According to the locals, this is a really old tree, a claim which was supported by its height and girth. The tree is the Devdar which goes by the botanical name Cedrus deodara from the Pinaceae family. The leaves are needle like and the tree bears cones and not regular fruit that we are familiar with.
There were several Devdars in Manali and in on the mountain slopes as well. Here is another one that I spotted. Its stem is twisted, I wonder why…..
The species is native to India and commonly found on the slopes of the western Himalayas.
Have you seen the mighty Devdar tree?
I am participating in Parul’s #ThursdayTreeLove28. Head over to see some wonderful trees from around the world.

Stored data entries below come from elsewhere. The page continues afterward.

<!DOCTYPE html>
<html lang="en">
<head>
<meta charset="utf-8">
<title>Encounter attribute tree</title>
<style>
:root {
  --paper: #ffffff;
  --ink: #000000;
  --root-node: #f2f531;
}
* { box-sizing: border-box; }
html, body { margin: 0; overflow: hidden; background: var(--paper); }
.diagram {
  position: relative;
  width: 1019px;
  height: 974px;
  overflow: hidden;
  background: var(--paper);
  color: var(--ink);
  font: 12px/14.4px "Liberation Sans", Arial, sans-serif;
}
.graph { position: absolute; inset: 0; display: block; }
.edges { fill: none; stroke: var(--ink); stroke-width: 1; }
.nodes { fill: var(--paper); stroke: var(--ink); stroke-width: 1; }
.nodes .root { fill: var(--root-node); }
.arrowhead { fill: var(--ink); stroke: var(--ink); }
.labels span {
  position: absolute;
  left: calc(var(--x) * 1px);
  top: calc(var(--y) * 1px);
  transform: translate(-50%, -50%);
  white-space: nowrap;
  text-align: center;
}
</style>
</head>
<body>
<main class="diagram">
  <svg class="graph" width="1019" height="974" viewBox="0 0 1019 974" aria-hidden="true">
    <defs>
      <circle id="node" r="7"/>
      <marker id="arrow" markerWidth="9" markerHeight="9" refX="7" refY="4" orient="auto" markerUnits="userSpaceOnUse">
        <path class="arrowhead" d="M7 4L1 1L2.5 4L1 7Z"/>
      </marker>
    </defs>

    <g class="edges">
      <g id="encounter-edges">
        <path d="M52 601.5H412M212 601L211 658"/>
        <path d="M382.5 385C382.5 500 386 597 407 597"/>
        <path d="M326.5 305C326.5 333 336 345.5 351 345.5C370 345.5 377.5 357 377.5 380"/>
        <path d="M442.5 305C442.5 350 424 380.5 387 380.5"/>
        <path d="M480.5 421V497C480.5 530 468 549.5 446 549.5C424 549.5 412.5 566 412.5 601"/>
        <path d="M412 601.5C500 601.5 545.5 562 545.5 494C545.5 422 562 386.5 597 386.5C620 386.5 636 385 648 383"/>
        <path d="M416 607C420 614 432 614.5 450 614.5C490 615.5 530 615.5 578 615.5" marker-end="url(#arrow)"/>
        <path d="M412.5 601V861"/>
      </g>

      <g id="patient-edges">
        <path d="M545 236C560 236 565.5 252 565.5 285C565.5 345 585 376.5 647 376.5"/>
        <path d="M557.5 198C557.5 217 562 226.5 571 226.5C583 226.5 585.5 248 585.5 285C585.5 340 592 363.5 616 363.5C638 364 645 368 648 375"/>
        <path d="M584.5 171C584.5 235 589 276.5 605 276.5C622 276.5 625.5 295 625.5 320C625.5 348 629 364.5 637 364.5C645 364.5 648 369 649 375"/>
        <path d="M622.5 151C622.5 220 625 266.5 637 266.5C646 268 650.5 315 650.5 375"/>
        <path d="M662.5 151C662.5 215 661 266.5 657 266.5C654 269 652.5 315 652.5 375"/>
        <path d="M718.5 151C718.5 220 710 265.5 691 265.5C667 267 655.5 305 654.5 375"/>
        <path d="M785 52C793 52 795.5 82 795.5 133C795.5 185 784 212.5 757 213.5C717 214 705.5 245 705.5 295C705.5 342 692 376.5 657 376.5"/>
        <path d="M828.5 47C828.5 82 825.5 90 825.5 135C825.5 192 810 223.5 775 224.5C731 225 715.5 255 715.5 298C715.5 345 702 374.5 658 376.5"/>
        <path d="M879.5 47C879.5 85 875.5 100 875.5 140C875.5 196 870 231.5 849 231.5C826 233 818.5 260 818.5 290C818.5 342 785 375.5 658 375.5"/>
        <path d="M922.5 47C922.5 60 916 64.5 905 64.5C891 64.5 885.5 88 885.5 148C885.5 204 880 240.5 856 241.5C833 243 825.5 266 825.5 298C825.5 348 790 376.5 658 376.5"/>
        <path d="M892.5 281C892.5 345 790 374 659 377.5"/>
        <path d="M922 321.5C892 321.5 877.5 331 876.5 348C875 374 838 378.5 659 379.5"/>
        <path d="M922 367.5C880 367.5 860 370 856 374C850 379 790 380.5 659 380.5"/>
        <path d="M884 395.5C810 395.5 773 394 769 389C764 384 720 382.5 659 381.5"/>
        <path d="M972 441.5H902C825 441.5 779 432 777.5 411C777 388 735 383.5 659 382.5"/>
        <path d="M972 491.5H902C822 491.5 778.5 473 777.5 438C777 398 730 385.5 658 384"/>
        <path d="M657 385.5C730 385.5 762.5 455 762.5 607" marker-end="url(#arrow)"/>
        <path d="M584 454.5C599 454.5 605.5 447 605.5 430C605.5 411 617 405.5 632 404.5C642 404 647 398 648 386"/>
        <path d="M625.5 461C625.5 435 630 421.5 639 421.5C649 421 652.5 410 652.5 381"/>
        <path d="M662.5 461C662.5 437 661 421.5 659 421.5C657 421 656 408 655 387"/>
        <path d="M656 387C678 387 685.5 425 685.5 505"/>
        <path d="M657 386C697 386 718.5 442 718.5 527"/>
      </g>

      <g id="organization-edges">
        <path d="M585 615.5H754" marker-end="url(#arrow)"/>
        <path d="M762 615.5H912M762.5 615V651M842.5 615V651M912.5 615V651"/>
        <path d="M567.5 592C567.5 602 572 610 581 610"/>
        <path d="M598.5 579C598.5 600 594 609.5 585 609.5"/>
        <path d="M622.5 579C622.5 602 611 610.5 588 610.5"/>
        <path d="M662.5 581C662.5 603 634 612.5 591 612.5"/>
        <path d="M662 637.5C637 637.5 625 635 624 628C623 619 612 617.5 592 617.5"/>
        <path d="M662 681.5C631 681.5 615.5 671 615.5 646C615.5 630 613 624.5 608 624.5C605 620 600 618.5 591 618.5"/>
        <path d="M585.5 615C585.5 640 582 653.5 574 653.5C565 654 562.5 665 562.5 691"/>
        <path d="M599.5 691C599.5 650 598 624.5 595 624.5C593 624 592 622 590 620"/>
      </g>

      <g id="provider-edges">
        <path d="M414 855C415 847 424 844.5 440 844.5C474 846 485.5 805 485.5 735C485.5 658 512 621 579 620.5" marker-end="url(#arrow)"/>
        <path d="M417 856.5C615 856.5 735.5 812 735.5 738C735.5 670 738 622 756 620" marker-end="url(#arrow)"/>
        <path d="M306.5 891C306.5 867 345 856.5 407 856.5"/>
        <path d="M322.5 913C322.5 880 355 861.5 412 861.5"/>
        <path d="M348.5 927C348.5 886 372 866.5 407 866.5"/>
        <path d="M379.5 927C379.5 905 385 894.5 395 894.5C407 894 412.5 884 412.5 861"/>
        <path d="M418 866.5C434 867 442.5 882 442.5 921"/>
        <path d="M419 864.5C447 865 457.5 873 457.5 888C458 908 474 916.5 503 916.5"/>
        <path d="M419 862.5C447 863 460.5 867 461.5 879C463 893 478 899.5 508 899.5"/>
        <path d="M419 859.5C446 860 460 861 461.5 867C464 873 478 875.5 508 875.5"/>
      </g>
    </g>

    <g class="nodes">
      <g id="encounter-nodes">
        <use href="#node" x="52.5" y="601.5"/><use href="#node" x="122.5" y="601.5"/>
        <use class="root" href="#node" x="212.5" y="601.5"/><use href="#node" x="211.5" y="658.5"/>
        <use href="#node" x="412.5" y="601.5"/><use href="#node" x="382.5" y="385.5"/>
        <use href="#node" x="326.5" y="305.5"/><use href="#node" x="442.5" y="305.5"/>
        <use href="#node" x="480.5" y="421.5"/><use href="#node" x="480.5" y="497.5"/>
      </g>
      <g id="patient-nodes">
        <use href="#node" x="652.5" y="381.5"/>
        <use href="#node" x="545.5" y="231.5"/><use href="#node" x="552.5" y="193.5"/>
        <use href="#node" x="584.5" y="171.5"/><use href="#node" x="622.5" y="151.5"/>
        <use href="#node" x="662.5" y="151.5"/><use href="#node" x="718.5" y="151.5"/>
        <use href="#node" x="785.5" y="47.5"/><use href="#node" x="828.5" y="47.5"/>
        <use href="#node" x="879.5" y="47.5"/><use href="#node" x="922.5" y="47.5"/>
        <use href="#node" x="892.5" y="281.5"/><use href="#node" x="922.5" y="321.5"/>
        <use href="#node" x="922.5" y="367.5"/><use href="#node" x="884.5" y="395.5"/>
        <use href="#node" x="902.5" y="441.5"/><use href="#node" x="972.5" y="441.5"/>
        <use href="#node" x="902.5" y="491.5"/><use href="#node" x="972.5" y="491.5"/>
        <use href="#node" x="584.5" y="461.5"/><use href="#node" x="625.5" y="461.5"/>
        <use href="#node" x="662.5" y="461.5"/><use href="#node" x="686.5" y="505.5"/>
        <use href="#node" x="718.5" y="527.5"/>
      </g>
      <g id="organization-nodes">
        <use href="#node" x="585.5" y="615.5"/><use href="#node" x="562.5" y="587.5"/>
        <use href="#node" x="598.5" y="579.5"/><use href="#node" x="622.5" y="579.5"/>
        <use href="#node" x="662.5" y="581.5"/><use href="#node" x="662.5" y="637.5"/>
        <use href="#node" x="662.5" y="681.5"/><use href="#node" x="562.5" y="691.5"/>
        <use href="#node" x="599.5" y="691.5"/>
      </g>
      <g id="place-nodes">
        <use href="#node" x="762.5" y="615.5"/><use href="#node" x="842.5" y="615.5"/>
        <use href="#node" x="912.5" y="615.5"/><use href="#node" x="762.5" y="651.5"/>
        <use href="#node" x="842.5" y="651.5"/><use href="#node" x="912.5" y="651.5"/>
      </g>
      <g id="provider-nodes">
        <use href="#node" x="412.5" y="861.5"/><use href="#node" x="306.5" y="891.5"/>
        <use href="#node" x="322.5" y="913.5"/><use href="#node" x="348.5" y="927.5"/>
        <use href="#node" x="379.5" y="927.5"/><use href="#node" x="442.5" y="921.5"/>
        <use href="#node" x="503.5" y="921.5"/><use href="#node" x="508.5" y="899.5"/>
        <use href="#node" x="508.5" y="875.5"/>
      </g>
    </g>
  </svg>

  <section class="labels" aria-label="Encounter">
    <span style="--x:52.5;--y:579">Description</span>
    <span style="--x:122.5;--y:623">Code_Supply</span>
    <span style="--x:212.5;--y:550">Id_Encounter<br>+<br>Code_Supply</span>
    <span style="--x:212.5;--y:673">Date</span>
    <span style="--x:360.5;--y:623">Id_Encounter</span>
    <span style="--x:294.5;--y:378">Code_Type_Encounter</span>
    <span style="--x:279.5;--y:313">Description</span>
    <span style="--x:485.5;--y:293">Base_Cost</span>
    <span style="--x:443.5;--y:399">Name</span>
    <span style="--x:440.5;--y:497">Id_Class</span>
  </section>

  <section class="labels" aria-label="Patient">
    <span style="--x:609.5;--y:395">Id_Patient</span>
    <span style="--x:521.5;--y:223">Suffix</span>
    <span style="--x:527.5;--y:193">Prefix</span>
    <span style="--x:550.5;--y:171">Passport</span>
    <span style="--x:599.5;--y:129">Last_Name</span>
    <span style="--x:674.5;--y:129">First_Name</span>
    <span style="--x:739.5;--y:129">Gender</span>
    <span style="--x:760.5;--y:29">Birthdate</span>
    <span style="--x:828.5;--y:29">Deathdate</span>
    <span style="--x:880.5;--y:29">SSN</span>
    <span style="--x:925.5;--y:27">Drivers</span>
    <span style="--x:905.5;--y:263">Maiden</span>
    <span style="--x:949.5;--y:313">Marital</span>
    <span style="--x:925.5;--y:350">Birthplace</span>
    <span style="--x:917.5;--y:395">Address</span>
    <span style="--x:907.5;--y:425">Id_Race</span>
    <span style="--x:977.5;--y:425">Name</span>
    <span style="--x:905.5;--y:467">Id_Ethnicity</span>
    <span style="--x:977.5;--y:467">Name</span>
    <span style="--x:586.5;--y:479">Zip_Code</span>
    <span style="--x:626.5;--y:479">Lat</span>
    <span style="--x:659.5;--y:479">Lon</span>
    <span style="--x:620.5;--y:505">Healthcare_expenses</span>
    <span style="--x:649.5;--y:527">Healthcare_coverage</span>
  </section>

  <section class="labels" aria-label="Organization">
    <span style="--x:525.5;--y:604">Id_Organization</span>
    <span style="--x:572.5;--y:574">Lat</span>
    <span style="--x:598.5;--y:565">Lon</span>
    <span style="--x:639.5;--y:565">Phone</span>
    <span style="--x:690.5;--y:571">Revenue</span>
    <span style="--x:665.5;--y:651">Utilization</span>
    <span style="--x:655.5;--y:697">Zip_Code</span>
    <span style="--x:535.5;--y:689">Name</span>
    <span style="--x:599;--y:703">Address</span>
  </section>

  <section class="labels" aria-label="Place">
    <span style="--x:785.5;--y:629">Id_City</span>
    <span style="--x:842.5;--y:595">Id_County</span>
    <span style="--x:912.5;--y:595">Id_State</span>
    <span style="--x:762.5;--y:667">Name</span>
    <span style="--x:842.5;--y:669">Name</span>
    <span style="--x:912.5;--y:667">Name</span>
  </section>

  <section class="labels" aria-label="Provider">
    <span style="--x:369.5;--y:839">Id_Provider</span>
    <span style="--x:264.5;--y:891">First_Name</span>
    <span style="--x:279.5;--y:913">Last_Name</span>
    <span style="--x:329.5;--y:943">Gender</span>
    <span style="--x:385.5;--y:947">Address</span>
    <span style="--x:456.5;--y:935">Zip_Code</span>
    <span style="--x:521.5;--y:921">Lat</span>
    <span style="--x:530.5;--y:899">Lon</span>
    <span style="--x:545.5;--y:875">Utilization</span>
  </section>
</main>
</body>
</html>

10 Replies to “Feeling Dwarfed (#ThursdayTreeLove)”
Seems similar to the white pines and cedar trees of our area of Texas. The view of the top being blocked by the branches makes me think of one's life journey, as we can see only to a certain point, but that doesn't mean there isn't much more ahead of us.
I had to look this up – this tree is popular, it would seem, in a lot of the southern part of my native United States – the Cedar Deodar, so Barbara may have seen them where she lives. It's described as a "fast growing cedar, long lived, easy maintenance". Alas, they aren't hardy where I live in upstate New York.
@Barbara Wow! You have put forth a profound thought! Totally agree.. Thanks for stopping by 🙂
@Alana This species doesnt grow in my part of the world either. Hence I made it a point to look it up when I visited Manali. Thanks for stopping by 🙂
I love Deodar and Chinar trees. These tall ones have a beauty about them and I am glad you captured it for us. Thank you for joining!
Thanks Parul. Happy to participate in this bloghop!!
No I have never seen a tree like this:) perfect and awesome, very beautifully captured and gave me a sense of wonder when I looked at the pictures you posted, thank you for sharing you brought a smile on my face:)
Thanks Angela! 🙂
Archana, this is such a beautiful shot. Yes, we look like dwarfs standing under it. Those twisted branches are surely mysterious.